Supplied information Block Start

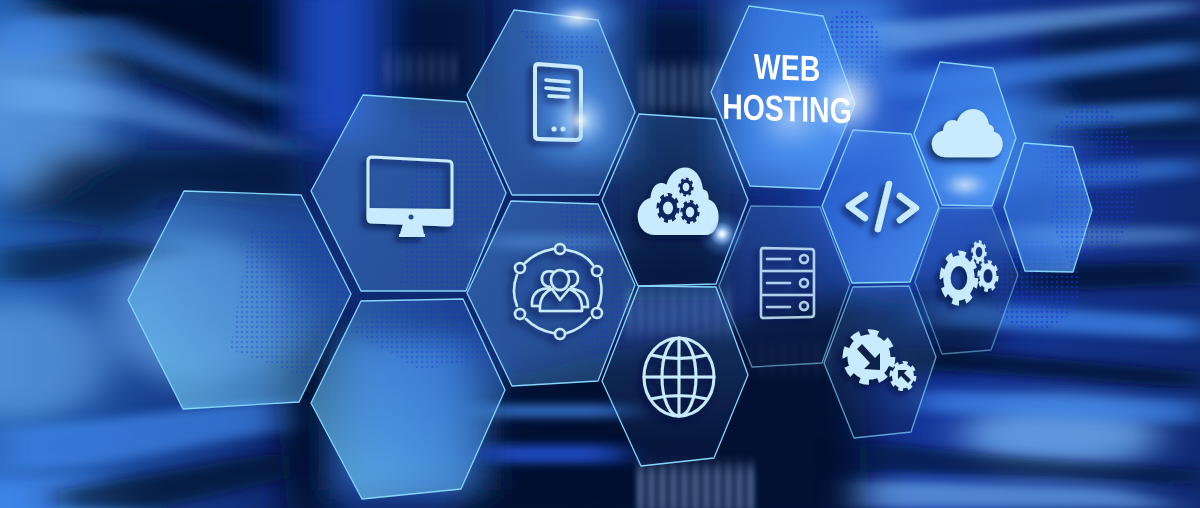
<!DOCTYPE html>
<html lang="en">
<head>
<meta charset="utf-8">
<title>Web hosting</title>
<style>
:root {
  --night: #050d2c;
  --navy: #0c2468;
  --royal: #1c49bd;
  --azure: #3f86ea;
  --sky: #79b9fa;
  --edge: #86d5fc;
  --icon: #c9ebff;
  --white: #fff;
}
* { margin: 0; box-sizing: border-box; }
html, body { width: 1200px; height: 508px; overflow: hidden; background: var(--navy); }
.banner { position: relative; width: 1200px; height: 508px; overflow: hidden; }
.banner svg { position: absolute; inset: 0; width: 1200px; height: 508px; }
.headline {
  position: absolute; left: 687px; top: 47px; width: 200px;
  font: bold 36px/41px "Liberation Sans", Arial, sans-serif;
  text-align: center; color: var(--white);
  transform: skewY(2deg) scaleX(.79);
}
.headline span { display: block; }
.night { fill: var(--night); }
.navy { fill: var(--navy); }
.royal { fill: var(--royal); }
.azure { fill: var(--azure); }
.sky { fill: var(--sky); }
.tiles polygon { stroke: var(--edge); stroke-width: 1.3; stroke-linejoin: round; }
.halftone { fill: url(#dots); }
.solid { fill: var(--icon); }
.line { fill: none; stroke: var(--icon); stroke-linecap: round; stroke-linejoin: round; }
.gear circle { fill: none; stroke: currentColor; }
.light { color: var(--icon); }
.dark { color: #10275f; }
</style>
</head>
<body>
<main class="banner">
<svg viewBox="0 0 1200 508" role="img" aria-label="Blurred blue server room in motion">
  <defs>
    <linearGradient id="room">
      <stop offset="0" stop-color="#2460b4"/><stop offset=".2" stop-color="#11307c"/>
      <stop offset=".5" stop-color="#0c2264"/><stop offset=".78" stop-color="#15379c"/>
      <stop offset="1" stop-color="#102a72"/>
    </linearGradient>
    <filter id="soft" x="-50%" y="-50%" width="200%" height="200%"><feGaussianBlur stdDeviation="20 13"/></filter>
    <filter id="sweep" x="-50%" y="-100%" width="200%" height="300%"><feGaussianBlur stdDeviation="20 5"/></filter>
    <filter id="fine" x="-20%" y="-20%" width="140%" height="140%"><feGaussianBlur stdDeviation="3 7"/></filter>
    <pattern id="slats" width="11" height="60" patternUnits="userSpaceOnUse"><rect width="5" height="60" fill="#a9cbff"/></pattern>
  </defs>
  <rect width="1200" height="508" fill="url(#room)"/>
  <g filter="url(#soft)">
    <ellipse class="sky" cx="30" cy="110" rx="75" ry="85" opacity=".55"/>
    <ellipse class="sky" cx="20" cy="360" rx="90" ry="60" opacity=".5"/>
    <ellipse class="sky" cx="200" cy="310" rx="90" ry="75" opacity=".6"/>
    <polygon class="night" points="20,-20 300,-20 300,150 180,90 80,60"/>
    <polygon class="night" points="60,150 300,150 310,210 170,195 120,230 0,210" opacity=".7"/>
    <rect class="royal" x="298" y="-20" width="75" height="160"/>
    <rect class="night" x="380" y="-10" width="105" height="120" opacity=".75"/>
    <rect class="azure" x="540" y="-20" width="75" height="180" opacity=".7"/>
    <rect class="night" x="620" y="10" width="110" height="290" opacity=".75"/>
    <polygon class="night" points="270,350 350,310 330,530 290,530"/>
    <polygon class="night" points="460,390 860,290 870,530 450,530" opacity=".92"/>
    <rect class="azure" x="350" y="340" width="120" height="150" opacity=".8"/>
    <rect class="azure" x="740" y="-10" width="160" height="180" opacity=".85"/>
    <ellipse class="royal" cx="910" cy="180" rx="100" ry="120"/>
    <ellipse class="azure" cx="990" cy="140" rx="80" ry="55" opacity=".8"/>
    <rect class="night" x="1040" y="20" width="180" height="120" opacity=".65"/>
    <ellipse class="sky" cx="1060" cy="435" rx="100" ry="35" opacity=".75"/>
    <ellipse class="night" cx="910" cy="330" rx="90" ry="45" opacity=".6"/>
    <ellipse class="azure" cx="30" cy="500" rx="100" ry="25"/>
  </g>
  <g filter="url(#sweep)">
    <polygon class="azure" points="0,20 110,15 285,90 285,108 100,50 0,60" opacity=".6"/>
    <polygon class="sky" points="0,75 120,88 290,145 290,155 100,115 0,110" opacity=".4"/>
    <polygon class="night" points="0,250 110,238 180,250 60,280 0,280" opacity=".6"/>
    <polygon class="azure" points="0,430 140,415 280,398 280,430 100,465 0,470" opacity=".7"/>
    <polygon class="night" points="60,490 290,450 290,478 160,508 60,508" opacity=".7"/>
    <rect class="azure" x="480" y="405" width="150" height="12" opacity=".8"/>
    <rect class="royal" x="480" y="445" width="140" height="18"/>
    <rect class="sky" x="490" y="235" width="120" height="14" opacity=".4"/>
    <polygon class="sky" points="860,25 1190,0 1190,12 890,52" opacity=".6"/>
    <polygon class="azure" points="890,75 1200,40 1200,60 900,100" opacity=".7"/>
    <polygon class="azure" points="1040,108 1200,100 1200,118 1040,130" opacity=".7"/>
    <polygon class="azure" points="1060,165 1200,158 1200,175 1060,190" opacity=".6"/>
    <polygon class="sky" points="1010,225 1200,228 1200,242 1010,250" opacity=".45"/>
    <polygon class="night" points="1020,265 1200,262 1200,285 1020,292" opacity=".75"/>
    <polygon class="azure" points="930,300 1200,318 1200,340 930,325" opacity=".75"/>
    <polygon class="night" points="900,345 1200,372 1200,388 900,368" opacity=".75"/>
    <polygon class="azure" points="920,390 1200,400 1200,424 920,412" opacity=".7"/>
    <polygon class="night" points="860,440 990,455 1200,470 1200,485 860,470" opacity=".6"/>
    <polygon class="sky" points="860,480 1120,488 1180,508 860,508" opacity=".6"/>
  </g>
  <g filter="url(#fine)" fill="url(#slats)">
    <rect x="640" y="65" width="80" height="45" opacity=".45"/>
    <rect x="380" y="55" width="80" height="28" opacity=".25"/>
    <rect x="625" y="290" width="110" height="45" opacity=".4"/>
    <rect x="632" y="465" width="125" height="50" opacity=".65"/>
    <rect x="750" y="345" width="85" height="28" opacity=".15"/>
  </g>
</svg>

<svg viewBox="0 0 1200 508" aria-hidden="true">
  <defs>
    <linearGradient id="glass" x1="0" y1="1" x2="1" y2="0">
      <stop offset="0" stop-color="#74cdf2" stop-opacity=".75"/><stop offset="1" stop-color="#2a65c8" stop-opacity=".32"/>
    </linearGradient>
    <linearGradient id="mist" x1="0" y1="0" x2="1" y2="1">
      <stop offset="0" stop-color="#4d8fe0" stop-opacity=".5"/><stop offset="1" stop-color="#4d90d8" stop-opacity=".35"/>
    </linearGradient>
    <linearGradient id="bright" x1="0" y1="0" x2="1" y2="1">
      <stop offset="0" stop-color="#2f6ede" stop-opacity=".5"/><stop offset="1" stop-color="#58a6ff" stop-opacity=".7"/>
    </linearGradient>
    <linearGradient id="smoke" x1="0" y1="0" x2="0" y2="1">
      <stop offset="0" stop-color="#417ac8" stop-opacity=".35"/><stop offset="1" stop-color="#0a1840" stop-opacity=".4"/>
    </linearGradient>
    <radialGradient id="glow">
      <stop offset="0" stop-color="#fff"/><stop offset=".2" stop-color="#d4ebff" stop-opacity=".75"/>
      <stop offset=".5" stop-color="#6fb2ff" stop-opacity=".3"/><stop offset="1" stop-color="#4b95ff" stop-opacity="0"/>
    </radialGradient>
    <pattern id="dots" width="5" height="5" patternUnits="userSpaceOnUse"><circle cx="2" cy="2" r="1.3" fill="#1b35d0" opacity=".55"/></pattern>
    <filter id="shadow" x="-30%" y="-30%" width="160%" height="160%"><feDropShadow dx="-4" dy="4" stdDeviation="3" flood-color="#04103c" flood-opacity=".7"/></filter>
    <g id="gear" class="gear">
      <circle r="15" stroke-width="9"/>
      <circle r="21" stroke-width="6" pathLength="16" stroke-dasharray="1 1"/>
    </g>
    <path id="cloud" d="M15 46C-4 46-5 24 11 21C12 12 19 9 25 12C31-4 54-4 57 15C62 16 62 19 62 22C75 25 73 46 59 46Z"/>
  </defs>

  <g class="halftone-field">
    <ellipse class="halftone" cx="1090" cy="180" rx="48" ry="75"/>
    <ellipse class="halftone" cx="1035" cy="285" rx="45" ry="45"/>
    <ellipse class="halftone" cx="850" cy="55" rx="32" ry="45"/>
  </g>

  <g class="tiles">
    <g fill="url(#glass)">
      <polygon points="184,191 301,195 351,294 299,402 183,409 128,300"/>
      <polygon points="361,301 463,299 505,390 461,489 362,499 311,403"/>
    </g>
    <g fill="url(#mist)">
      <polygon points="363,95 466,102 506,193 466,291 361,291 311,191"/>
      <polygon points="514,10 598,20 635,112 599,195 512,195 467,95"/>
      <polygon points="511,201 598,204 635,285 598,381 512,386 467,293"/>
    </g>
    <g fill="url(#bright)">
      <polygon points="749,6 823,16 855,104 820,189 750,186 711,92"/>
      <polygon points="853,130 911,134 939,207 910,282 852,283 822,206"/>
      <polygon points="940,62 993,68 1016,138 992,206 942,205 914,134"/>
      <polygon points="1024,143 1073,147 1092,210 1073,272 1025,271 1004,207"/>
    </g>
    <g fill="url(#smoke)">
      <polygon points="639,114 716,119 748,200 716,284 638,286 602,200"/>
      <polygon points="639,286 716,287 748,375 714,458 641,466 602,381"/>
      <polygon points="751,206 820,207 850,284 822,363 752,367 719,286" stroke-opacity=".6"/>
      <polygon points="853,287 909,286 936,357 911,432 854,438 824,363" stroke-opacity=".7"/>
      <polygon points="940,208 992,208 1018,275 991,350 942,354 915,282" stroke-opacity=".5"/>
    </g>
  </g>
  <g class="tile-halftone" opacity=".6">
    <polygon class="halftone" points="250,230 318,230 350,294 310,378 230,350"/>
    <polygon class="halftone" points="420,120 474,120 506,193 466,290 400,285"/>
    <polygon class="halftone" points="400,301 463,300 490,358 420,370 350,330"/>
    <polygon class="halftone" points="520,30 590,35 610,55 540,60"/>
    <polygon class="halftone" points="560,205 598,205 635,285 600,375 575,330"/>
    <polygon class="halftone" points="1060,147 1073,147 1092,210 1073,272 1050,220"/>
  </g>

  <g class="glares">
    <ellipse cx="848" cy="100" rx="75" ry="80" fill="url(#glow)" opacity=".85"/>
    <ellipse cx="790" cy="120" rx="85" ry="70" fill="url(#glow)" opacity=".4"/>
    <circle cx="580" cy="120" r="60" fill="url(#glow)" opacity=".75"/>
    <ellipse cx="577" cy="18" rx="55" ry="30" fill="url(#glow)" opacity=".8"/>
    <ellipse cx="965" cy="185" rx="50" ry="30" fill="url(#glow)" opacity=".65"/>
    <circle cx="722" cy="234" r="24" fill="url(#glow)"/>
  </g>

  <g class="icons" filter="url(#shadow)">
    <g class="monitor">
      <path class="line" stroke-width="3" d="M372 157L448 161Q452 161 452 165V221Q452 225 448 225L372 222Q368 222 368 218V161Q368 157 372 157Z"/>
      <path class="solid" d="M368 208L453 209V221Q453 225 449 225H422L424 234H400L403 224L372 222Q368 222 368 218ZM399 234H425V237H399Z"/>
      <circle cx="411" cy="217" r="2.5" fill="#23498f"/>
    </g>
    <g class="server-tower line" stroke-width="4">
      <path d="M538 64L576 67Q581 67 581 72V135Q581 140 576 140L539 139Q535 139 535 135V68Q535 64 538 64Z"/>
      <path stroke-width="3.5" d="M546 80L569 82M546 88L569 90M549 96L568 97"/>
      <path stroke-width="5" d="M554 129h.1M563 129h.1"/>
    </g>
    <g class="community line" stroke-width="2.5">
      <path d="M567 250Q585 253 593 265M600 278Q604 294 598 307M590 318Q581 329 567 333M553 333Q537 330 526 319M517 306Q511 291 517 275M525 263Q536 252 553 249"/>
      <circle cx="560" cy="249" r="5"/><circle cx="597" cy="271" r="5"/><circle cx="597" cy="313" r="5"/>
      <circle cx="560" cy="334" r="5"/><circle cx="520" cy="314" r="5"/><circle cx="520" cy="268" r="5"/>
      <path d="M540 311Q539 294 552 289L560 300L569 289Q583 294 582 311ZM540 306H532Q531 292 543 289L550 288M582 307H588Q588 292 577 290L571 288"/>
      <ellipse cx="560" cy="280" rx="9" ry="10"/>
      <path d="M550 287Q541 286 542 277Q544 269 554 272M571 287Q579 285 578 277Q576 269 567 272"/>
    </g>
    <g class="cloud-settings">
      <use href="#cloud" class="solid" transform="translate(638 167) scale(1.14 1.48)"/>
      <g class="dark">
        <use href="#gear" transform="translate(668 208) scale(.48 .62)"/>
        <use href="#gear" transform="translate(690 212) scale(.4 .5)"/>
        <use href="#gear" transform="translate(686 187) scale(.32 .4)"/>
      </g>
    </g>
    <g class="globe line" stroke-width="3">
      <ellipse cx="679" cy="377" rx="35" ry="39"/><ellipse cx="679" cy="377" rx="17" ry="39"/>
      <path d="M679 338V416M644 377H714M651 355Q679 362 707 355M651 399Q679 392 707 399"/>
    </g>
    <g class="server-rack line" stroke-width="2.5" opacity=".85">
      <path d="M763 248L811 249Q814 249 814 252V314Q814 317 811 317L763 318Q761 318 761 315V251Q761 248 763 248ZM761 271H814M761 295H814"/>
      <path d="M767 259H790M767 283H790M767 307H790"/>
      <circle cx="804" cy="259" r="4"/><circle cx="804" cy="283" r="4"/><circle cx="804" cy="306" r="4"/>
    </g>
    <g class="code line" stroke-width="6.5">
      <path d="M865 195L849 206L865 218M900 196L916 208L900 220M889 184L878 229"/>
    </g>
    <use class="solid" href="#cloud" x="932" y="109" transform="translate(0 -7) scale(1 1.06)"/>
    <g class="gears light">
      <use href="#gear" transform="translate(959 278) scale(.8 1.15)"/>
      <use href="#gear" transform="translate(988 276) scale(.44 .66)"/>
      <use href="#gear" transform="translate(979 252) scale(.32 .49)"/>
    </g>
    <g class="deployment light">
      <use href="#gear" transform="translate(869 357) scale(1.1 1.16)"/>
      <ellipse class="solid" cx="869" cy="357" rx="17" ry="18"/>
      <use href="#gear" transform="translate(903 376) scale(.56 .63)"/>
      <circle class="solid" cx="903" cy="376" r="8"/>
      <path fill="#0d2148" d="M862 344L875 358L880 353V370L864 369L870 363L857 349ZM898 370H907L904 373L911 380L908 383L901 376L898 379Z"/>
    </g>
  </g>
  <circle cx="722" cy="234" r="13" fill="url(#glow)"/>
  <circle cx="580" cy="121" r="24" fill="url(#glow)" opacity=".7"/>
</svg>

<h1 class="headline"><span>WEB</span><span>HOSTING</span></h1>
</main>
</body>
</html>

Supplied information Block End

- **Required work**:
Give the number of lines in the entries that contain "transform", and add nothing.

- **Exercise solution**:
11